Recommends it for: grade 8 and up
Recommended to Rebecca by: Maia
I can't believe it took me this long to read this book!! I loved it! Artist Scott Hunt provides 9 evocative charcoal drawings meant to inspire narration, and 18 authors for teens write short stories about them. There are two stories for each picture, proving that there is no "right" way to interpret a picture. I enjoyed varying the order in which I looked at the picture and read the two stories.

In some of the stories, the picture functioned as a physical object (like an old photograph, or a dra
Feb 01, 2009 rated it really liked it
It's been quite a while since I finished this book, but I remember how much I loved it even though months and months have passed. The premise of having two stories originating from the same piece of artwork worked effectively; furthermore it was interesting to compare the short stories of favourite authors such as Sarah Dessen, M. T. Anderson and John Green with their other work - a peek into the mind of the author, if you will. It's a little tricky to find, but a good scour of the internet will ...more
May 27, 2010 rated it it was amazing
Shelves: my-classics
This books tells short stories about original works of art. It's called Twice Told because two different authors each write a story about the same picture. It's fascinating to compare their different takes on the art, and to compare the stories to the art itself.
Dec 12, 2013 rated it liked it
Shelves: 2015
Man, these illustrations are really cool, although some are clearly more ripe for writing than others.
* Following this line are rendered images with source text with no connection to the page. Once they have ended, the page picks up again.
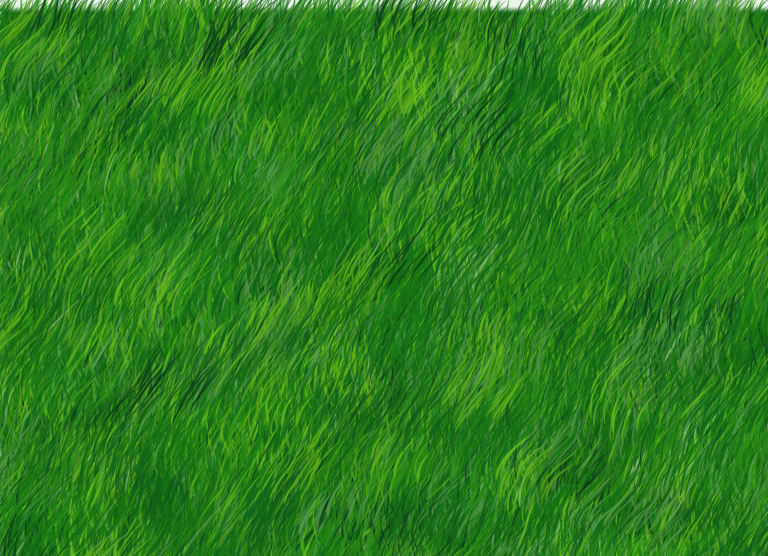
This texture is drawn by a Shadertoy shader. Its source:

```glsl
// Dense windswept meadow grass: layered curved blades in coloured tufts.

vec3 hash3(vec3 p) {
    p = fract(p * vec3(0.1031, 0.1030, 0.0973));
    p += dot(p, p.yxz + 33.33);
    return fract((p.xxy + p.yxx) * p.zyx);
}

// Cellular noise: random value of the nearest tuft centre
float tuftValue(vec2 p, float group) {
    vec2 cell = floor(p - 0.5);
    float nearest = 9.0, value = 0.0;
    for (int n = 0; n < 4; n++) {
        vec2 c = cell + vec2(n & 1, n >> 1);
        vec3 rnd = hash3(vec3(c, group + 71.0));
        float d = length(c + 0.2 + 0.6 * rnd.xy - p);
        if (d < nearest) { nearest = d; value = rnd.z; }
    }
    return value;
}

// Layered sines: slow drift of the light and of the meadow's upper edge
float drift(vec2 p) {
    return (sin(p.x * 9.0 + 3.0 * sin(p.y * 7.0))
          + sin(p.y * 17.0 - p.x * 6.0 + 2.0 * sin(p.x * 11.0))) * 0.5;
}

vec3 grassColor(float k) {
    if (k < 0.28) return vec3(0.08, 0.44, 0.07);   // mid green
    if (k < 0.50) return vec3(0.16, 0.53, 0.08);   // fresh green
    if (k < 0.65) return vec3(0.06, 0.37, 0.10);   // deep green
    if (k < 0.68) return vec3(0.04, 0.22, 0.10);   // shadow
    if (k < 0.85) return vec3(0.38, 0.69, 0.10);   // yellow green
    if (k < 0.985) return vec3(0.31, 0.56, 0.28);  // grey green
    return vec3(0.56, 0.73, 0.50);                 // pale straw
}

void mainImage(out vec4 fragColor, in vec2 fragCoord) {
    vec2 p = fragCoord / iResolution.y;
    float pixel = 1.0 / iResolution.y;
    vec2 cellSize = vec2(0.025, 0.098);
    vec3 color = vec3(0.0);
    float remaining = 1.0;

    // Layers from front to back, each sheared along its own direction
    for (int layer = 0; layer < 60; layer++) {
        float id = float(layer);
        float group = floor(id / 6.0);
        vec3 look = hash3(vec3(id, 5.0, 9.0));
        float shear = mix(0.05, 0.8, look.x);

        // Gusts bend the blades differently from place to place
        float phase = p.y * 23.0 + 3.0 * sin(p.x * 6.0 + group) + group * 2.4;
        float gust = 0.012 * sin(phase);

        // One blade per cell; every column has its own vertical offset
        float x = p.x - shear * p.y + gust + look.y * cellSize.x;
        float column = floor(x / cellSize.x);
        x -= column * cellSize.x;
        float y = p.y + cellSize.y * hash3(vec3(column, id, 23.0)).x;
        float row = floor(y / cellSize.y);
        y -= row * cellSize.y;

        vec3 rnd = hash3(vec3(column, row, id * 3.0 + 17.0));
        vec3 style = fract(rnd * 91.7);
        float height = mix(0.052, 0.095, rnd.x);
        float rise = y - (cellSize.y - height) * rnd.y;
        float t = rise / height;
        if (t < 0.0 || t > 1.0) continue;

        // Curved, tapered stroke that stays inside its cell
        float curl = mix(0.15, 0.55, style.x);
        float tilt = mix(-0.04, 0.04, style.y);
        float left = height * (0.25 * curl + max(-tilt, 0.0)) + 0.003;
        float right = cellSize.x - height * max(tilt, 0.0) - 0.003;
        float bend = height * t * (curl * (t - 1.0) + tilt);
        float offset = x - mix(left, right, rnd.z);
        float slope = shear + curl * (2.0 * t - 1.0) + tilt - 0.276 * cos(phase);
        float dist = abs(offset - bend) / sqrt(1.0 + slope * slope);
        float halfWidth = mix(0.0011, 0.0024, style.z)
                        * (1.0 - t * t) * smoothstep(-0.15, 0.25, t);
        float cover = smoothstep(0.9 * pixel, -0.9 * pixel, dist - halfWidth);
        cover *= 0.78 * smoothstep(1.0, 0.85, t);
        if (cover <= 0.0) continue;

        // Ragged upper limit of the roots
        vec2 root = vec2(p.x + gust - shear * rise - offset, p.y - rise);
        float light = drift(root * 1.5);
        if (root.y > 0.955 + 0.02 * light) continue;

        // Most blades share the colour of their tuft
        float k = fract(style.x * 37.0);
        if (fract(style.y * 53.0) < 0.7)
            k = tuftValue(root * vec2(9.0, 13.0), group);
        vec3 blade = grassColor(k) * mix(0.88, 1.12, style.z);
        blade *= (0.93 + 0.12 * t) * (1.0 + 0.04 * light);
        color += remaining * cover * blade;
        remaining *= 1.0 - cover;
        if (remaining < 0.03) break;
    }

    // Ground, with bare paper along the top and left edges
    float bare = max(smoothstep(0.975, 0.99, p.y), smoothstep(0.008, 0.0, p.x));
    vec3 ground = mix(vec3(0.09, 0.39, 0.09), vec3(0.93, 0.96, 0.93), bare);
    fragColor = vec4(color + remaining * ground, 1.0);
}
```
I kept imagining some authors being jealous of the ones with better drawings.

The premise of this collection is great. It reminds me of exercises I always did in creative writing classes when I was a kid. The stories themselves are a mixed bag. For some stories it felt like the author was trying to write past their illustration, like they had to jam their picture in there somehow but it wasn't t
Dec 01, 2010 rated it liked it
Twice Told is a collection of eighteen short stories influenced by nine unique illustrations. Scott Hunt, an illustrator by trade, decided to transpose the typical author-illustrator collaboration by asking authors to write short stories based on drawings he created. Hunt assigned two authors to each illustration and gave them free rein to interpret them resulting in this exceptional collection. The stories vary greatly in subject matter, but all address issue of or relating to young aduts. Even ...more
Diana Welsch
Jan 15, 2009 rated it really liked it
Shelves: young-adult
This was a book of short stories, in which excellent and well-respected young adult authors were given an illustration by Scott Hunt and they wrote a story about it. There were two stories about each drawing. The authors include John Green (Looking for Alaska), Ron Koertge (Stoner and Spaz), M.T. Anderson (The Astonishing Life of Octavian Nothing), Sarah Dessen Just Listen, and, yes, even William Sleator (House of Stairs).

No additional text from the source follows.